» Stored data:
·····

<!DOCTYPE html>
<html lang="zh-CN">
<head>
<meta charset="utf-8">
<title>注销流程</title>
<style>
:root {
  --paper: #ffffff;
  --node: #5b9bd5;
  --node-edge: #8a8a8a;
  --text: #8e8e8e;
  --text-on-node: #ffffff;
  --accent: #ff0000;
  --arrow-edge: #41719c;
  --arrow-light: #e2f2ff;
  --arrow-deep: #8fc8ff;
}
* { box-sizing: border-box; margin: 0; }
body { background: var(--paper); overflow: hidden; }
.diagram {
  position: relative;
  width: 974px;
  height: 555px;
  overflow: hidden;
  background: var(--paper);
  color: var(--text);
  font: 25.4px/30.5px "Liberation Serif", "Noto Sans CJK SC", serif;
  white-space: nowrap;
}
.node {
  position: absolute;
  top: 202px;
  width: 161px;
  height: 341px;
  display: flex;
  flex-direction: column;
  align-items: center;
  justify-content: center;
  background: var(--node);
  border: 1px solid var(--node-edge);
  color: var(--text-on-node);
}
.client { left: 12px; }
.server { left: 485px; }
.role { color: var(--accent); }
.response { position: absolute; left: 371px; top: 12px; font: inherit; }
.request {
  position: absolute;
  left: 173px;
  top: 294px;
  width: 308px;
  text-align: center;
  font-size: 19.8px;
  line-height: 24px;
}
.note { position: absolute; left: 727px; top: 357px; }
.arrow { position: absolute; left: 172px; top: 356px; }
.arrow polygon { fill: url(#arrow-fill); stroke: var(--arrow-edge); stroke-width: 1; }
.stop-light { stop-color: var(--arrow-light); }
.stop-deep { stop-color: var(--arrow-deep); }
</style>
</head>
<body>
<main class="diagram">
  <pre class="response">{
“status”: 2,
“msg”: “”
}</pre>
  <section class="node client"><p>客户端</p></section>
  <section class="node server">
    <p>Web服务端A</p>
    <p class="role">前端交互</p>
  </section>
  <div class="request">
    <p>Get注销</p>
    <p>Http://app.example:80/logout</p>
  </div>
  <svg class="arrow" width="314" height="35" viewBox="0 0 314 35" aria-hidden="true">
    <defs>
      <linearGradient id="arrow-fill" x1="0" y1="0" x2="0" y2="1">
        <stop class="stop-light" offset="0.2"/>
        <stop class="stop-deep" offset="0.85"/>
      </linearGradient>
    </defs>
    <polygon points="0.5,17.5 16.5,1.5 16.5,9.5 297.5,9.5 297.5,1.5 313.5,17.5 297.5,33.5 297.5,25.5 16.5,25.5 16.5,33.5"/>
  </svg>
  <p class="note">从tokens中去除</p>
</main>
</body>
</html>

·····

Write out all of the records exactly as they stand above.

» Solution for this task:
<!DOCTYPE html>
<html lang="zh-CN">
<head>
<meta charset="utf-8">
<title>注销流程</title>
<style>
:root {
  --paper: #ffffff;
  --node: #5b9bd5;
  --node-edge: #8a8a8a;
  --text: #8e8e8e;
  --text-on-node: #ffffff;
  --accent: #ff0000;
  --arrow-edge: #41719c;
  --arrow-light: #e2f2ff;
  --arrow-deep: #8fc8ff;
}
* { box-sizing: border-box; margin: 0; }
body { background: var(--paper); overflow: hidden; }
.diagram {
  position: relative;
  width: 974px;
  height: 555px;
  overflow: hidden;
  background: var(--paper);
  color: var(--text);
  font: 25.4px/30.5px "Liberation Serif", "Noto Sans CJK SC", serif;
  white-space: nowrap;
}
.node {
  position: absolute;
  top: 202px;
  width: 161px;
  height: 341px;
  display: flex;
  flex-direction: column;
  align-items: center;
  justify-content: center;
  background: var(--node);
  border: 1px solid var(--node-edge);
  color: var(--text-on-node);
}
.client { left: 12px; }
.server { left: 485px; }
.role { color: var(--accent); }
.response { position: absolute; left: 371px; top: 12px; font: inherit; }
.request {
  position: absolute;
  left: 173px;
  top: 294px;
  width: 308px;
  text-align: center;
  font-size: 19.8px;
  line-height: 24px;
}
.note { position: absolute; left: 727px; top: 357px; }
.arrow { position: absolute; left: 172px; top: 356px; }
.arrow polygon { fill: url(#arrow-fill); stroke: var(--arrow-edge); stroke-width: 1; }
.stop-light { stop-color: var(--arrow-light); }
.stop-deep { stop-color: var(--arrow-deep); }
</style>
</head>
<body>
<main class="diagram">
  <pre class="response">{
“status”: 2,
“msg”: “”
}</pre>
  <section class="node client"><p>客户端</p></section>
  <section class="node server">
    <p>Web服务端A</p>
    <p class="role">前端交互</p>
  </section>
  <div class="request">
    <p>Get注销</p>
    <p>Http://app.example:80/logout</p>
  </div>
  <svg class="arrow" width="314" height="35" viewBox="0 0 314 35" aria-hidden="true">
    <defs>
      <linearGradient id="arrow-fill" x1="0" y1="0" x2="0" y2="1">
        <stop class="stop-light" offset="0.2"/>
        <stop class="stop-deep" offset="0.85"/>
      </linearGradient>
    </defs>
    <polygon points="0.5,17.5 16.5,1.5 16.5,9.5 297.5,9.5 297.5,1.5 313.5,17.5 297.5,33.5 297.5,25.5 16.5,25.5 16.5,33.5"/>
  </svg>
  <p class="note">从tokens中去除</p>
</main>
</body>
</html>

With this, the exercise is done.